A leader of the Maori Party has been ejected from the New Zealand parliament for breaching the dress code.
Male MPs can only ask questions in the debating chamber if they are wearing a tie as part of formal business attire, and Speaker Trevor Mallard twice prevented Rawiri Waititi from asking questions.
After being stopped for a second time, Waititi continued with his question until Mallard ordered him to leave the chamber.
“It’s not about ties, it’s about cultural identity, mate,” Waititi said on leaving the chamber, local media reported. He called the speaker’s treatment of him “unconscionable”.
He accused ties of being “a colonial noose” and was wearing a greenstone pendant instead which he told reporters was “Maori business attire”.
Co-leader of the Maori Party, Debbie Ngarewa-Packer, who was herself wearing a tie, pleaded her colleague’s case but to no avail.
In his first speech to parliament, Waititi said: “Take the noose from around my neck so that I may sing my song.”
Speaker Mallard has said he personally supports a change to the rules on compulsory ties, but Waititi had not responded to a recent consultation on whether to scrap the tie rule, although a “significant majority” of MPs who did reply believed they were still a requirement.

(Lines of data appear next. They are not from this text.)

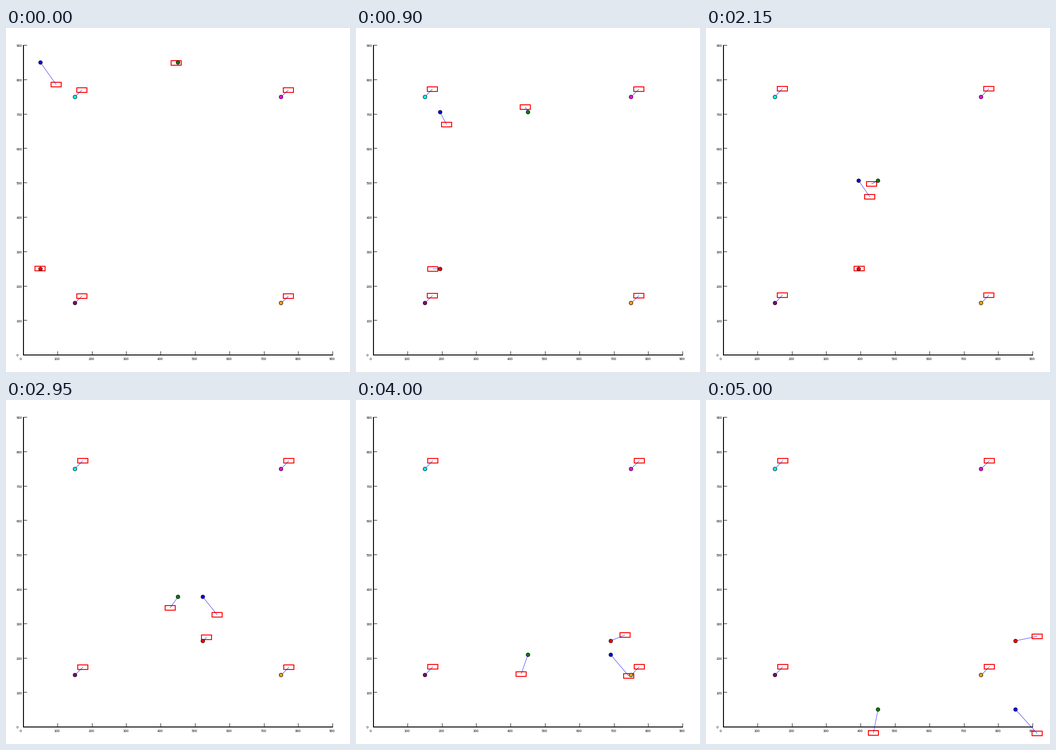
These frames come from a looping animation (748 px wide and 748 px high, 5050 ms). A matplotlib script:

```python
import numpy as np
import matplotlib.pyplot as plt
from matplotlib.animation import FuncAnimation
from matplotlib.patches import Circle, Rectangle

SIZE, DPI = 748, 100
FRAMES, STEP_MS = 101, 50
SCALE = 0.748          # pixels per unit
MARGIN = 50            # units around the plot
PX = 72 / DPI
LAG = 4.5              # frames a label needs to catch up with its point
HALF_W, HALF_H = 11, 5

fig = plt.figure(figsize=(SIZE / DPI, SIZE / DPI), dpi=DPI, facecolor="white")
ax = fig.add_axes([0, 0, 1, 1])
ax.set_xlim(0, SIZE)
ax.set_ylim(SIZE, 0)
ax.axis("off")


def to_px(x, y):
    return np.array([(x + MARGIN) * SCALE, SIZE - (y + MARGIN) * SCALE])


def smooth(*keys):
    """Return a smooth curve through (frame, value) keys."""
    t, v = np.array(keys, float).T
    slope = np.gradient(v, t)

    def curve(n):
        i = min(np.searchsorted(t, n, side="right") - 1, len(t) - 2)
        h = t[i + 1] - t[i]
        s = (n - t[i]) / h
        return ((1 + 2 * s) * (1 - s) ** 2 * v[i] + s * (1 - s) ** 2 * h * slope[i]
                + s * s * (3 - 2 * s) * v[i + 1] + s * s * (s - 1) * h * slope[i + 1])

    return curve


def settle(start, gain, frames):
    return lambda n: start + gain * (1 - np.exp(-n / frames))


def linear(start, rate):
    return lambda n: start + rate * n


rest = settle(15.2, 2.2, 30), settle(-15, -3, 22)

# Colour, start, speed per frame, label drift in pixels
POINTS = [
    ("#0000ff", (50, 850), (8, -8), (linear(34, 0.4), linear(48.2, 0.31))),
    ("#008000", (450, 850), (0, -8),
     (smooth((0, -4), (18, -5.5), (60, -17.5), (100, -10)),
      smooth((0, 1.5), (18, 15.5), (43, 33.5), (70, 63), (100, 78)))),
    ("#ff0000", (50, 250), (8, 0),
     (smooth((0, -1), (18, 11), (43, 28), (59, 35), (89, 67), (100, 73.5)),
      smooth((0, -0.6), (43, -1), (75, -13), (100, -10)))),
    ("#00ffff", (150, 750), (0, 0), rest),
    ("#ff00ff", (750, 750), (0, 0), rest),
    ("#800080", (150, 150), (0, 0), rest),
    ("#ffa500", (750, 150), (0, 0), rest),
]


def segment(x0, y0, x1, y1, width):
    ax.plot([x0, x1], [y0, y1], color="black", lw=width * PX,
            solid_capstyle="butt", snap=False, zorder=1)


def label(x, y, value):
    ax.text(x, y, str(value), family="Liberation Sans", size=10 * SCALE * PX,
            color="black", ha="left", va="baseline", zorder=1)


def draw_axes():
    left, base = 38, 711
    segment(left, left - 1, left, base + 1, 2)
    segment(left - 1, base, base, base, 2)
    for value in range(0, 901, 100):
        tx, ty = to_px(value, value)
        if value:
            cx, cy = np.floor([tx + 1e-6, ty + 1e-6]) + 0.5
            segment(cx, base - 8, cx, base, 1)
            segment(left, cy, left + 8, cy, 1)
        label(tx - 10 * SCALE, base + 11, value)
        label(left - 15.6, ty + 5 * SCALE, value)


def make_parts(color):
    box = Rectangle((0, 0), 2 * HALF_W, 2 * HALF_H, fill=False, ec="#ff0000",
                    lw=2 * PX, joinstyle="miter", snap=False, zorder=2)
    dot = Circle((0, 0), 4, fc=color, ec="black", lw=PX, zorder=4)
    link, = ax.plot([], [], color="#0000ff", lw=SCALE * PX, snap=False, zorder=3)
    return ax.add_patch(box), ax.add_patch(dot), link


draw_axes()
parts = [make_parts(point[0]) for point in POINTS]


def draw(n):
    catch_up = LAG * (1 - np.exp(-n / LAG))
    for (_, start, speed, drift), (box, dot, link) in zip(POINTS, parts):
        now = np.add(start, np.multiply(speed, n))
        px, py = to_px(*now)
        lx = round(px + drift[0](n) - speed[0] * SCALE * catch_up)
        ly = round(py + drift[1](n) + speed[1] * SCALE * catch_up)
        box.set_xy((lx - HALF_W, ly - HALF_H))
        dot.center = (round(px), round(py))
        link.set_data([px, lx], [py, ly])
    return [p for group in parts for p in group]


anim = FuncAnimation(fig, draw, frames=FRAMES, interval=STEP_MS,
                     init_func=lambda: draw(0), repeat=True, repeat_delay=0,
                     blit=False)
plt.show()
```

Prime Minister Jacinda Ardern said she does not object to people refusing to wear ties, but that there are bigger things to be focusing on.
“I don’t think New Zealanders care about ties,” she said.
Writing in the New Zealand Herald, Waititi said the tie rule was not about dress standards but about “asserting Pakeha power”, “pakeha” being the Maori term for white New Zealanders.